451-461) argue that instead of trying to use material culture to tell us about meaning, we should look at how it was used to construct ritual and create a sense of religious belonging.
What is important is what material culture does in group-making processes to generate socially meaningful categories, and how it acts as a 'community identifier' for the 'imagined communities' they discuss.
Material symbols play a central role in communion-based ritual experiences, enabling the community to continue to exist in memory and imagination after the ritual has passed.
Part XI, Transformations, widens the geographical scope to include temperate Europe and Roman North Africa. 465-477) outlines the problems encountered in linking the ritual practices of temperate Europe (500 BCE-500 CE) as witnessed archaeologically with the textual accounts written by biased Roman or later Christian outsiders, going on to deliver an archaeological account of some elements of the ritual and cosmology of the northern Europeans.
167-180), and demonstrating the immense value of precise archaeological work in illuminating local and regional variations in religious practice.
For me, the emphasis on the multiple senses as part of ancient religious life is welcome. 144-154) is entitled 'watching ritual', she rightly argues that watching cannot be separated from other sensory experiences of ritual – hearing/listening, smelling, touching and tasting – although she falls into the trap of judging the quality of smells.
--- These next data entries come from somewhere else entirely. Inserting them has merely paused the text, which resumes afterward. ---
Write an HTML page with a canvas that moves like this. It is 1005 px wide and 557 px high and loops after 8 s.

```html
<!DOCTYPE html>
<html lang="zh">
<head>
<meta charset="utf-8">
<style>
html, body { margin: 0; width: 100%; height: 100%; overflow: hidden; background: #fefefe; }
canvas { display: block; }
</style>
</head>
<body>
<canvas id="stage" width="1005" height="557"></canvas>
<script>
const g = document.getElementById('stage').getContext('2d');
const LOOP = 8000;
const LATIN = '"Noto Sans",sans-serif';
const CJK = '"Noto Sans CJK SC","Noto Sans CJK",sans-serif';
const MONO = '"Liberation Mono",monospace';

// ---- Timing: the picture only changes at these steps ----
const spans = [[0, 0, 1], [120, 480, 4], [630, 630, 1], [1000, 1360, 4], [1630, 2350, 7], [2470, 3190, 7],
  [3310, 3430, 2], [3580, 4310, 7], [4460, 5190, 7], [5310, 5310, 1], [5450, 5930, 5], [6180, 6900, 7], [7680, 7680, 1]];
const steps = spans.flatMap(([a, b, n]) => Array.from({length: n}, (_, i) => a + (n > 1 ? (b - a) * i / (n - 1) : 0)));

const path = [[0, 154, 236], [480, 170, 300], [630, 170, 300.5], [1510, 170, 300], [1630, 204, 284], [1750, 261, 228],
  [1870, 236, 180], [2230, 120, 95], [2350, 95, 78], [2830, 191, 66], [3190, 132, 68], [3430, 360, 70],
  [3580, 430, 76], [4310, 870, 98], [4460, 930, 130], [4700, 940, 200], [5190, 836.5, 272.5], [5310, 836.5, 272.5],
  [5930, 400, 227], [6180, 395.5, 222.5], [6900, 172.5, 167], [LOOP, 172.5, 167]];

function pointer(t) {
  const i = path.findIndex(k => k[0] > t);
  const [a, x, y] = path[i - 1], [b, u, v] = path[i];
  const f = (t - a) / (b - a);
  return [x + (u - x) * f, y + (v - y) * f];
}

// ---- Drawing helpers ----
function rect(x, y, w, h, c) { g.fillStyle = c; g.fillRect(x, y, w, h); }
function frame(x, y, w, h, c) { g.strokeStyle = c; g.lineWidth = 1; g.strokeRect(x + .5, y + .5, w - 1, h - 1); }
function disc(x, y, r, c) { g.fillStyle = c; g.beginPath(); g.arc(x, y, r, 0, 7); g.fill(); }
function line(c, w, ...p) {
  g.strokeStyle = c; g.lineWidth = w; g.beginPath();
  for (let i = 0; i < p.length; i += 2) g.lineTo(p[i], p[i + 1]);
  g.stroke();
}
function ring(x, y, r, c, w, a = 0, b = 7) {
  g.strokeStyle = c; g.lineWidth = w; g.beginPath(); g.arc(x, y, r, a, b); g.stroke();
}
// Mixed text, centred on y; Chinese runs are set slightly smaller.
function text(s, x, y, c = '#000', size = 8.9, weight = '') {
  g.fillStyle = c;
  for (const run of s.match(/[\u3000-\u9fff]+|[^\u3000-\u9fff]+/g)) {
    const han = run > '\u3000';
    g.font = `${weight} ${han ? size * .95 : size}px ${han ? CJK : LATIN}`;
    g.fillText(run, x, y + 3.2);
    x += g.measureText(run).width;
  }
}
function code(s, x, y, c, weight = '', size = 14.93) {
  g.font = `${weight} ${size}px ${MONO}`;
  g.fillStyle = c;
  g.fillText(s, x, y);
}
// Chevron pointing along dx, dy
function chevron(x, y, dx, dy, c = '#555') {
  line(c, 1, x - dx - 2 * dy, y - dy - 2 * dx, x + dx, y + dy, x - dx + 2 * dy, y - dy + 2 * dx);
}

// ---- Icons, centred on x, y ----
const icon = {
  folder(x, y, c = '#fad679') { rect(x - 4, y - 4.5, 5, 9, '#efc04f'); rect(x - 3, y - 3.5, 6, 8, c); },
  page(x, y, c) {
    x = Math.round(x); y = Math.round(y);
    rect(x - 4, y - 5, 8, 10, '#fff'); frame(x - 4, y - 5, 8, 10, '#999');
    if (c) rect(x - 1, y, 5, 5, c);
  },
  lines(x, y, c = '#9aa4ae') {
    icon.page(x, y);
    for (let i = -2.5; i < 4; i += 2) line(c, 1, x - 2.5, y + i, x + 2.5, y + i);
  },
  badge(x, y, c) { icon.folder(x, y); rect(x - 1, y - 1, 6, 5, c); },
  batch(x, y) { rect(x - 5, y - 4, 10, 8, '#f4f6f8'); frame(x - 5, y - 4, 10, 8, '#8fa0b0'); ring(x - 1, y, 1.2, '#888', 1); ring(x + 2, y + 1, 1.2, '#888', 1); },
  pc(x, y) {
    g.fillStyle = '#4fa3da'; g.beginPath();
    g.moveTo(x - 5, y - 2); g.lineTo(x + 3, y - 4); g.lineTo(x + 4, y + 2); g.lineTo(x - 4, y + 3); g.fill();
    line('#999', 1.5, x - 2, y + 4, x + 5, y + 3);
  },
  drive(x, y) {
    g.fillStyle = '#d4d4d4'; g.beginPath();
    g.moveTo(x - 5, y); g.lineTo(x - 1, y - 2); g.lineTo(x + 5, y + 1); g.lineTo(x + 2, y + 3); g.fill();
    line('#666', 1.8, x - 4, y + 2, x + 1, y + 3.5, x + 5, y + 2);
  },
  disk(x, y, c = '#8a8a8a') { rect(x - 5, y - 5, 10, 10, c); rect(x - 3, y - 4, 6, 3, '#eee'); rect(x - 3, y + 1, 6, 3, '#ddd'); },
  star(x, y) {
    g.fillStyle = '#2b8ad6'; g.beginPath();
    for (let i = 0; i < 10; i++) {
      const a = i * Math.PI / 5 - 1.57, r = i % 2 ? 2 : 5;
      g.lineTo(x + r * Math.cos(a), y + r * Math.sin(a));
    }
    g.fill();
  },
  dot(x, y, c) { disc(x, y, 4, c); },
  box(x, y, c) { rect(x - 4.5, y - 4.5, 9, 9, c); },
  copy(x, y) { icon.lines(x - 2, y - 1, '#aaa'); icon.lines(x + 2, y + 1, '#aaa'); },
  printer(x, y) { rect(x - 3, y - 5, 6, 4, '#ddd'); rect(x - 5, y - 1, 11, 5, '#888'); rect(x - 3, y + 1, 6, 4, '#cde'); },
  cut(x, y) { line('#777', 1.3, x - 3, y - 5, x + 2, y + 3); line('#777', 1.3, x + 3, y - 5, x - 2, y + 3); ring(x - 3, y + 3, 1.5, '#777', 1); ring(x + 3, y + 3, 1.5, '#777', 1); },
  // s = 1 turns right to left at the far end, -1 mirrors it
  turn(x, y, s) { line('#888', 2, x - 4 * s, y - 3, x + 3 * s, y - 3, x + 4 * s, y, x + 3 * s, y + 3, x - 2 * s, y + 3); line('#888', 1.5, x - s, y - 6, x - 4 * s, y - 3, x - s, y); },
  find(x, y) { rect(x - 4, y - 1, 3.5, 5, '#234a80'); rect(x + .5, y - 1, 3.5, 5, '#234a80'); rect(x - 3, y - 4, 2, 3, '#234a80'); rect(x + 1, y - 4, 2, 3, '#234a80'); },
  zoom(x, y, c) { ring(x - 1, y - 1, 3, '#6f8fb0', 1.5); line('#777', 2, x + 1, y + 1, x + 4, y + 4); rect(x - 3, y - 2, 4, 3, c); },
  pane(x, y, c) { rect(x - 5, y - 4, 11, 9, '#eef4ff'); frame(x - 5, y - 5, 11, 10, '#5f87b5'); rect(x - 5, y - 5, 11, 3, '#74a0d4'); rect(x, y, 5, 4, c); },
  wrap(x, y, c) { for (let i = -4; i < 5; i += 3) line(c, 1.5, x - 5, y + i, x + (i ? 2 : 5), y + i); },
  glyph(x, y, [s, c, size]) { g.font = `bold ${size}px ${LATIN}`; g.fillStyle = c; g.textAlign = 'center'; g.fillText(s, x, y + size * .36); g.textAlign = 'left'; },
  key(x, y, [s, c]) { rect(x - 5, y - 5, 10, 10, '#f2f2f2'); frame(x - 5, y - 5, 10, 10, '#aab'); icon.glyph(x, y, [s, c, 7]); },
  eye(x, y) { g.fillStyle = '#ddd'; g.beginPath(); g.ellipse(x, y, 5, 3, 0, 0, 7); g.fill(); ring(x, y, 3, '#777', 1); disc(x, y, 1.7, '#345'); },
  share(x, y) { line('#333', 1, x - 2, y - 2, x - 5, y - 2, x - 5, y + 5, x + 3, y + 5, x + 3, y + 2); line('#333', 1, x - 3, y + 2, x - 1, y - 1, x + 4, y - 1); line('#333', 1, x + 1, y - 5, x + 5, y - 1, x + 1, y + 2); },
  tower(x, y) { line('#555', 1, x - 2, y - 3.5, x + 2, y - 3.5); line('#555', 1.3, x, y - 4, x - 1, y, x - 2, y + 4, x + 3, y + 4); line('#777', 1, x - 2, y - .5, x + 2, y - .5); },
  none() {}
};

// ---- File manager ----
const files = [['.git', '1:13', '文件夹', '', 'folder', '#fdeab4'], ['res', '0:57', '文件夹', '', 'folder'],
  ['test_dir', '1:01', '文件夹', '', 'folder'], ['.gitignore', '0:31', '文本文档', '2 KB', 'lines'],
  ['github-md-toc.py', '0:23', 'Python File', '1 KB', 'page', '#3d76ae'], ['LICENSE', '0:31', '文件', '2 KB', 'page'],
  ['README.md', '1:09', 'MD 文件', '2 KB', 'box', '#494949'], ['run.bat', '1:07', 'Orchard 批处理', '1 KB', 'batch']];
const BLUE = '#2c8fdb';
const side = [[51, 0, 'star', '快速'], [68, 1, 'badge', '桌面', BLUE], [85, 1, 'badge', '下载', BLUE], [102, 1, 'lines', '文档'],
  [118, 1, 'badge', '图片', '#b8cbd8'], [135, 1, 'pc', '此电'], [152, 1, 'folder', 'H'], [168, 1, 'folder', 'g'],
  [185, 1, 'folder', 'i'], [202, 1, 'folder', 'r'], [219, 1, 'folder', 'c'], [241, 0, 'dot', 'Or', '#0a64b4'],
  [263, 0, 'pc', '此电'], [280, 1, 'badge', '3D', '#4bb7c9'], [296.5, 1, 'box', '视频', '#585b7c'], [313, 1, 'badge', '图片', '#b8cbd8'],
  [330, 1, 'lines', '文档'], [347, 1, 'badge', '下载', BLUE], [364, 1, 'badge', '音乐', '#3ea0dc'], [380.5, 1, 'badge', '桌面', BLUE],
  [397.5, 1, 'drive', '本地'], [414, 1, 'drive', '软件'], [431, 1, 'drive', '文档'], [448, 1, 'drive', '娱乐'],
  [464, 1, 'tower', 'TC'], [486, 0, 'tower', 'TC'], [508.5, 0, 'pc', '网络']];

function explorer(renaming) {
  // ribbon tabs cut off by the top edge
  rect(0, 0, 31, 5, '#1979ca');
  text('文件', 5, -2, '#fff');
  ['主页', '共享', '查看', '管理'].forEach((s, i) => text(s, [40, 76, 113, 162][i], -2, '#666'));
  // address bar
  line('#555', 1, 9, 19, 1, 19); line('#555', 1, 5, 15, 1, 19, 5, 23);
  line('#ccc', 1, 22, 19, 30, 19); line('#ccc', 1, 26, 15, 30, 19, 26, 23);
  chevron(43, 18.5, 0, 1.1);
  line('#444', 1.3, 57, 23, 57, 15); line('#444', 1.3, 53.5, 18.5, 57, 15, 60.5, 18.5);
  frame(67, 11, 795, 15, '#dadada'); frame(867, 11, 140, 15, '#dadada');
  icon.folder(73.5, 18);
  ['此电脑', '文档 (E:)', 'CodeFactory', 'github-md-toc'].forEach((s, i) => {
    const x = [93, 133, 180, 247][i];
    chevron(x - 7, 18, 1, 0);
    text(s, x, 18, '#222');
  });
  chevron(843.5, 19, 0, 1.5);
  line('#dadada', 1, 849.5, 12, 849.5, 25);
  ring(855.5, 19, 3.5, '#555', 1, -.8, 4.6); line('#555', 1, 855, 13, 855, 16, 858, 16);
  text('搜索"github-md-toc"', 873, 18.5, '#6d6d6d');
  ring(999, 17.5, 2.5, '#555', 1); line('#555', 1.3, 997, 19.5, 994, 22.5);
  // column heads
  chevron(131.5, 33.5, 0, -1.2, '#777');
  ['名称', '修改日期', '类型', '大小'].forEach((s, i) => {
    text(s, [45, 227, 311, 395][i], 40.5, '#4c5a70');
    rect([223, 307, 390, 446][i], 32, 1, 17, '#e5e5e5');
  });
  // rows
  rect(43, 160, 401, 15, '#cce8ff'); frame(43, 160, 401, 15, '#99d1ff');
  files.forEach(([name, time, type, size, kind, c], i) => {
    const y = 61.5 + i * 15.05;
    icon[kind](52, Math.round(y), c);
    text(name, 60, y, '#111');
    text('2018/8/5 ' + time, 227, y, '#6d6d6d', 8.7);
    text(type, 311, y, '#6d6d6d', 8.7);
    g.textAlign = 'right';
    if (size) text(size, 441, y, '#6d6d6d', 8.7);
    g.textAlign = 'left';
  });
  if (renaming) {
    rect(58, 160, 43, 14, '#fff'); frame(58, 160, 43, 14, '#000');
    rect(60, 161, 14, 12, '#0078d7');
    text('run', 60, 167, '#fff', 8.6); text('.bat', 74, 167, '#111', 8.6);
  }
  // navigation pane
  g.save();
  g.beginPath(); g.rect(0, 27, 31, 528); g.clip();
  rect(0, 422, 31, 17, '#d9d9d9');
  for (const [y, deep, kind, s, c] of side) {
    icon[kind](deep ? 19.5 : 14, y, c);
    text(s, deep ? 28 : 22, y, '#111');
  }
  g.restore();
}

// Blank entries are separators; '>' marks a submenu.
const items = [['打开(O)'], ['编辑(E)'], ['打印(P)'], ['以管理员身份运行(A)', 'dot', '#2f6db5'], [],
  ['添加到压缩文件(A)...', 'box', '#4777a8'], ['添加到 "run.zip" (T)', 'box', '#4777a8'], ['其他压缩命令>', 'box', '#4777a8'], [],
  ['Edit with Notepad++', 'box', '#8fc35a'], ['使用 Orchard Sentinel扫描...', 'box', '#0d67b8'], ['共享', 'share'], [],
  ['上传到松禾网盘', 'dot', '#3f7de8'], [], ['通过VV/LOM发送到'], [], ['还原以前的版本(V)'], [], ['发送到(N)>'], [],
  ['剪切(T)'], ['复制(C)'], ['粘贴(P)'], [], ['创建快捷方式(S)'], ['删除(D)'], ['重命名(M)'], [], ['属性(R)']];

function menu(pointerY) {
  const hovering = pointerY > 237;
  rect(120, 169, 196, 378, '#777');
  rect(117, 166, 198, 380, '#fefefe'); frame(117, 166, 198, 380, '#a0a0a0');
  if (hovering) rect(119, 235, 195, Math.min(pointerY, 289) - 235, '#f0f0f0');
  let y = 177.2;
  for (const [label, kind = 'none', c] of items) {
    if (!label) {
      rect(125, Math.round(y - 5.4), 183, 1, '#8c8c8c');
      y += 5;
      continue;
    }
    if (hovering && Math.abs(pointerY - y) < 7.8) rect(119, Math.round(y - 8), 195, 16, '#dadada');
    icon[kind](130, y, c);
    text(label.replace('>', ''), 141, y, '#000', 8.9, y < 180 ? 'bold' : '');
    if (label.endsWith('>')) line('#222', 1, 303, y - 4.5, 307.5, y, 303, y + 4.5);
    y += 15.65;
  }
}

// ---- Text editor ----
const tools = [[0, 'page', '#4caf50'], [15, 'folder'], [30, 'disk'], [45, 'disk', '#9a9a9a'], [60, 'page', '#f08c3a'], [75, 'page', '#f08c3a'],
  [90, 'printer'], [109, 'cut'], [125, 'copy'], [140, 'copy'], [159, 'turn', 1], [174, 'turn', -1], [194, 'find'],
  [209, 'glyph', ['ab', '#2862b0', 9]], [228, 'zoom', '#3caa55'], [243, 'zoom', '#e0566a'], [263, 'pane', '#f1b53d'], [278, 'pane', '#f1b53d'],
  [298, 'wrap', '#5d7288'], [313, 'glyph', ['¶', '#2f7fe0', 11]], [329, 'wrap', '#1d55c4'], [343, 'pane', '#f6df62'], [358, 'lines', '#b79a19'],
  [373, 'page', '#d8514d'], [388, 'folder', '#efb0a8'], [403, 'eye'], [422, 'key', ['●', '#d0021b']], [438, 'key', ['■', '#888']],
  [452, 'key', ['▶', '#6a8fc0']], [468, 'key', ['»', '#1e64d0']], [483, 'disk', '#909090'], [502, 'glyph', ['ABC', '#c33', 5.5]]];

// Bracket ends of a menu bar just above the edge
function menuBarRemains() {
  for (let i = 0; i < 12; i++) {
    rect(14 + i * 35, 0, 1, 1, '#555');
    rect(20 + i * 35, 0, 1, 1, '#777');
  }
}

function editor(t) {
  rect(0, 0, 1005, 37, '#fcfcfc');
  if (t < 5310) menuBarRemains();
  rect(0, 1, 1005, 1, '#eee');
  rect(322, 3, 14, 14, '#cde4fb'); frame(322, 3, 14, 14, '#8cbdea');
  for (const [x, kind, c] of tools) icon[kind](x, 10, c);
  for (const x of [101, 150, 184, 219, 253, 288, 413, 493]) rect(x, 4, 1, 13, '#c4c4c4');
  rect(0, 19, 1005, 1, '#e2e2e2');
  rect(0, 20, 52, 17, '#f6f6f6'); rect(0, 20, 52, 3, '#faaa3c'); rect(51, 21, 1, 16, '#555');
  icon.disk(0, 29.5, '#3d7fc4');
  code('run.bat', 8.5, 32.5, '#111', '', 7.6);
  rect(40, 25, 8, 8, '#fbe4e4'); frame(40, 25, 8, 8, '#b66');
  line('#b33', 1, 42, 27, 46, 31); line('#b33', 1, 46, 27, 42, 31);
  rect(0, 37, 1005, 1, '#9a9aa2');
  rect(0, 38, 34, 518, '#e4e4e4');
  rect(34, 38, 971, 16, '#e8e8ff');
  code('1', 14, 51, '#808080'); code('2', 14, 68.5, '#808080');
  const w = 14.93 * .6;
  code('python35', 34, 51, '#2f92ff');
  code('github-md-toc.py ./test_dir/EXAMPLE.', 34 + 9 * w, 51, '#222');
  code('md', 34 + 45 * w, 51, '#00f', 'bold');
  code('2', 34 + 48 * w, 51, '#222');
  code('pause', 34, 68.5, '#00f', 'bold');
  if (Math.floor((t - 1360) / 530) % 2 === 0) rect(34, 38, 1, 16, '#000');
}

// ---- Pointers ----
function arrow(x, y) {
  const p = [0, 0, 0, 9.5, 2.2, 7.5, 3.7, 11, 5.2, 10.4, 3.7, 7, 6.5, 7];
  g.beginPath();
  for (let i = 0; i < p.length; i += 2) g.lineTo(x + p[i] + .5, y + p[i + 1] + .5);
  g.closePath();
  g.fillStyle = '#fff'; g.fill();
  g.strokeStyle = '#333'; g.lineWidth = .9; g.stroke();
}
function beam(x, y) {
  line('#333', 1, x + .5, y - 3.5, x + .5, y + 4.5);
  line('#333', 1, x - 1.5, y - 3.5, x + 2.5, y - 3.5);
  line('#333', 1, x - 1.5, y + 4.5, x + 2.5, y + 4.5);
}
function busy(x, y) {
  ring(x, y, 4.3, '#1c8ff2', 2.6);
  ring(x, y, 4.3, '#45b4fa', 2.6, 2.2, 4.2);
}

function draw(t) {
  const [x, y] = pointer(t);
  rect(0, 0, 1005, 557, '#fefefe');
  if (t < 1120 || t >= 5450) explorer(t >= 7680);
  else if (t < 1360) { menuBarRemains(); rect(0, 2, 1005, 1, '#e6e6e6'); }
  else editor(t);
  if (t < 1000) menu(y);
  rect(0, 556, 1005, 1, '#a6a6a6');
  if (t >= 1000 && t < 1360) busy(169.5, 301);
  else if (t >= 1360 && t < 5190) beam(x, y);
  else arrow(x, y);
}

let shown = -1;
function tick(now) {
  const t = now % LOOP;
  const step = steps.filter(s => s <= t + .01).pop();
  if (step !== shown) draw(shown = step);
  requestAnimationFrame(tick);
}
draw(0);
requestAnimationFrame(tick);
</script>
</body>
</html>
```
This may be the case for much ancient religious experience, but nevertheless this section would have benefited from discussion of truly 'wild' religious spaces, beyond the built or controlled environments of humans – mountaintop altars, the sea, or naturally numinous places such as the Cennet ve Cehennem (Heaven and Hell) sinkholes in Cilicia.
Preview[The Table of Contents is listed below.][Disclaimer: Anna Collar works as part of Troels Myrup Kristensen's 'Emergence of Sacred Travel' project in the same department as Rubina Raja.] It is clear from their introduction what the editors set out to achieve in this collection of 35 essays: in line with their research agenda at Erfurt, "Lived Ancient Religion", their aim is to overturn the traditional bias towards the systematic and the dogmatic in the treatment of religion in antiquity, and focus instead on the material evidence that shaped the 'practices, expressions, and interactions' (p.4, p.
446) of religion as people experienced it in the past.
41-59), in which he delivers a taxonomy of ritual activities.
He acknowledges both the reductionism inherent in such a process and the flexible nature of the categories of data (p.